**Task instructions**
Every line of the entries below that includes "circle" belongs in the answer, copied as written.

Dataset entries

+--

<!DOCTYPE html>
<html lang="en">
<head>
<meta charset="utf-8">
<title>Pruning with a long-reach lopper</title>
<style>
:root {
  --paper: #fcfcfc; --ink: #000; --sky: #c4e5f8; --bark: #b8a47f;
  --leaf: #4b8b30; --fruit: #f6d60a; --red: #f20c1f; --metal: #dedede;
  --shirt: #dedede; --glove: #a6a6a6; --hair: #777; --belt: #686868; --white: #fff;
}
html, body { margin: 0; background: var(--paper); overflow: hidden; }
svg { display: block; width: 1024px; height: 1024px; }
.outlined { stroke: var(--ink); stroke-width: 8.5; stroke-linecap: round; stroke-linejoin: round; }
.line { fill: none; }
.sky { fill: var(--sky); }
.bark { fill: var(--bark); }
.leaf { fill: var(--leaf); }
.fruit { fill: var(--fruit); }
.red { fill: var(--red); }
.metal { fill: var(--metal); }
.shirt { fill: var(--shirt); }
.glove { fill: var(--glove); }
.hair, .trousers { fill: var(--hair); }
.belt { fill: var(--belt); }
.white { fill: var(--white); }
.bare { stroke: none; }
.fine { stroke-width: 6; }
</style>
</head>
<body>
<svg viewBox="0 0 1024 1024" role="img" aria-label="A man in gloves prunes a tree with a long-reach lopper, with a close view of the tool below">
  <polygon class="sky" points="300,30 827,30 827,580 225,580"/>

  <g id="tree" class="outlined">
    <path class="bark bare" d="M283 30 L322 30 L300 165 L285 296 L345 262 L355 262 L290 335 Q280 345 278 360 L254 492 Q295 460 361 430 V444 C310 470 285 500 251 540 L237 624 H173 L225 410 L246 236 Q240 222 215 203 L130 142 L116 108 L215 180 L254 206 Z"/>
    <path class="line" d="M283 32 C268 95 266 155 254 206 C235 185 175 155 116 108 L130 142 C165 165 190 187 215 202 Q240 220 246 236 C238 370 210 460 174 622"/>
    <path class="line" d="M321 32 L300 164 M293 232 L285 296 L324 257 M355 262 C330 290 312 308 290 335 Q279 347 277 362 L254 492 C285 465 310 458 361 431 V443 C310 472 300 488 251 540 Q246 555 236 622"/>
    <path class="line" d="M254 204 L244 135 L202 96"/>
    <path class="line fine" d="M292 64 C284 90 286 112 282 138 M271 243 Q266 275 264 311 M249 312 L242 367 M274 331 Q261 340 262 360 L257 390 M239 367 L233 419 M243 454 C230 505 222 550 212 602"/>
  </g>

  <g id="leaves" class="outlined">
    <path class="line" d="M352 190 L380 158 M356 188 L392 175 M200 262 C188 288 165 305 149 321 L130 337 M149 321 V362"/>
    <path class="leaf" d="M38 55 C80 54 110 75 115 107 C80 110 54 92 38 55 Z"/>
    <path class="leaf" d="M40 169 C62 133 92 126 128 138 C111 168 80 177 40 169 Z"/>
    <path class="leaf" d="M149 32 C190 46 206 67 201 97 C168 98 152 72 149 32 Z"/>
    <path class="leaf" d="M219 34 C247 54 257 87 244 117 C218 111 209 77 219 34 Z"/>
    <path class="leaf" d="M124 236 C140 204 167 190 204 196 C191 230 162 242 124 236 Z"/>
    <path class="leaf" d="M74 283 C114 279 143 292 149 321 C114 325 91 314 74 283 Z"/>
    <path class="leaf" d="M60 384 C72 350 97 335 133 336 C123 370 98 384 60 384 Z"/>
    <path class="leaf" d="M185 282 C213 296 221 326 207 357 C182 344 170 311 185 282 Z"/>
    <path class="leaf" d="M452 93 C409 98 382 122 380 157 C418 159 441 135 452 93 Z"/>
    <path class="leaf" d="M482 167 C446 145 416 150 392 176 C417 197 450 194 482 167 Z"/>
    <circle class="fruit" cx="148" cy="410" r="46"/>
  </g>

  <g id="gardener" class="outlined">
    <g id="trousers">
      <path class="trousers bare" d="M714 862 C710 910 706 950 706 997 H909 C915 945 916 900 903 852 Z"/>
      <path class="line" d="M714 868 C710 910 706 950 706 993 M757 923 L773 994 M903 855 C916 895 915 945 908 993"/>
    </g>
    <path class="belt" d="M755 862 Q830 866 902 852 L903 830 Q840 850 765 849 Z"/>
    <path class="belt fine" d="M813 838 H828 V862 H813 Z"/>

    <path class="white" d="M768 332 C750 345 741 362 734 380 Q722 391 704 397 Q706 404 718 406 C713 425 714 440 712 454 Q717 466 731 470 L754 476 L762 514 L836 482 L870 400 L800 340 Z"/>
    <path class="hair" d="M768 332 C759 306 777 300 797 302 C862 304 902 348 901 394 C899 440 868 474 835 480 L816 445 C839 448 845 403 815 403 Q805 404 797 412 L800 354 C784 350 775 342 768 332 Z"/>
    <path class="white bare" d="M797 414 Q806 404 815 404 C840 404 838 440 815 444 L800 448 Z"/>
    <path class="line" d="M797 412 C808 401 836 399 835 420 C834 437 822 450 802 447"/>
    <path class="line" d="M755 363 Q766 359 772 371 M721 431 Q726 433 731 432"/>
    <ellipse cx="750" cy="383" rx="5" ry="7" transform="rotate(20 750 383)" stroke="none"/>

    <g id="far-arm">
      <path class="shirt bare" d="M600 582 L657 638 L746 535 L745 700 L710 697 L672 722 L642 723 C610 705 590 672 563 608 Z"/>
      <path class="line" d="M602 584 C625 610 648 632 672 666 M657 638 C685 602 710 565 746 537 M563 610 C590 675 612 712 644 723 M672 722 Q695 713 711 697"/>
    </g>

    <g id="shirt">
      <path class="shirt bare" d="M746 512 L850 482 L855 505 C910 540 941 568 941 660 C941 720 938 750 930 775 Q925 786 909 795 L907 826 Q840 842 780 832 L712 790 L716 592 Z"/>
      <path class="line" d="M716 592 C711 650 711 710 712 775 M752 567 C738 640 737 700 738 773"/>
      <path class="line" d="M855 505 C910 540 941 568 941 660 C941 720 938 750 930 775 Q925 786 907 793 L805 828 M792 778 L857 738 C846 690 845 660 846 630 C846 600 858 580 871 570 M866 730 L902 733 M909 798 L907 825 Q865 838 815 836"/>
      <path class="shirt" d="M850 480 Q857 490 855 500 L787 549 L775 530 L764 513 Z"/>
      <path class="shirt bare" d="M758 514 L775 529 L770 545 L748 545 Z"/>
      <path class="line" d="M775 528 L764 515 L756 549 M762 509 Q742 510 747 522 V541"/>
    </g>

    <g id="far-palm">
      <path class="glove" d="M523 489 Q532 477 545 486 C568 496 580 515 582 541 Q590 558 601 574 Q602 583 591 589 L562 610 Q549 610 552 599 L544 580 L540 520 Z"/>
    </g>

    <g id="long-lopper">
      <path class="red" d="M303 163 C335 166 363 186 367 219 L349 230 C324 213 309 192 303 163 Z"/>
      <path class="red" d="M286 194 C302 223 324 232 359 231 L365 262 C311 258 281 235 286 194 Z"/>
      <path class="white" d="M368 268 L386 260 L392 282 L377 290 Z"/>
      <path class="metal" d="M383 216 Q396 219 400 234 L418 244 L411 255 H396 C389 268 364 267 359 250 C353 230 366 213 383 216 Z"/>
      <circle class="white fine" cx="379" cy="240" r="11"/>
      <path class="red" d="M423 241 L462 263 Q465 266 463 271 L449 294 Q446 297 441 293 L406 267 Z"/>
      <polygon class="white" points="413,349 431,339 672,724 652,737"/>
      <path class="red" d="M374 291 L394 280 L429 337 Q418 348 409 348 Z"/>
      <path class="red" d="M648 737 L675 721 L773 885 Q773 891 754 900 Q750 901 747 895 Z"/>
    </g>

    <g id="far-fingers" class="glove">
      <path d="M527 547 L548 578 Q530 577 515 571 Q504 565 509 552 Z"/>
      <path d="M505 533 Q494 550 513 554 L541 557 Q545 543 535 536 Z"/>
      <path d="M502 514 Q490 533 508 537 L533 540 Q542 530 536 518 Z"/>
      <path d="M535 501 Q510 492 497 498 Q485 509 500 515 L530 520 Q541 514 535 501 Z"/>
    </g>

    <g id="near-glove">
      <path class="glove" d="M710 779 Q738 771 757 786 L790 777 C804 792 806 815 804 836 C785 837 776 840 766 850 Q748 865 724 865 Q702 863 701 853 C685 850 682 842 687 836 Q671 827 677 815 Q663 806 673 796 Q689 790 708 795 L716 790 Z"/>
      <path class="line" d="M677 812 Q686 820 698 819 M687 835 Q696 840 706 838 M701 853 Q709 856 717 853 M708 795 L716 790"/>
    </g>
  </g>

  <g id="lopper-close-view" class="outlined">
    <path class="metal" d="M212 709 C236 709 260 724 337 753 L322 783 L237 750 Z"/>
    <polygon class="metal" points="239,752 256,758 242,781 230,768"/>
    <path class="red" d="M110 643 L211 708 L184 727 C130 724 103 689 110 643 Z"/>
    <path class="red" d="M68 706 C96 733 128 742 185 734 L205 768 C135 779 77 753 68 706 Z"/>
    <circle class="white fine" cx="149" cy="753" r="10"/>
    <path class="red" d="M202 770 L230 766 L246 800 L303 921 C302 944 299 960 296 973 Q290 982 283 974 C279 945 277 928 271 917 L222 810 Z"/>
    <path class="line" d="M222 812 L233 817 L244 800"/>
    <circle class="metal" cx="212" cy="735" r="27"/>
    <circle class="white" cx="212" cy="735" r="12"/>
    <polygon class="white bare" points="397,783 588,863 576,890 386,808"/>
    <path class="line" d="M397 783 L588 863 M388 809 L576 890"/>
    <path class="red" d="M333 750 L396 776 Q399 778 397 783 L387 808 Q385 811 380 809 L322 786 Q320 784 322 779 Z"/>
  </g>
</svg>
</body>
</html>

+--

**Solved problem**
    <circle class="fruit" cx="148" cy="410" r="46"/>
      <circle class="white fine" cx="379" cy="240" r="11"/>
    <circle class="white fine" cx="149" cy="753" r="10"/>
    <circle class="metal" cx="212" cy="735" r="27"/>
    <circle class="white" cx="212" cy="735" r="12"/>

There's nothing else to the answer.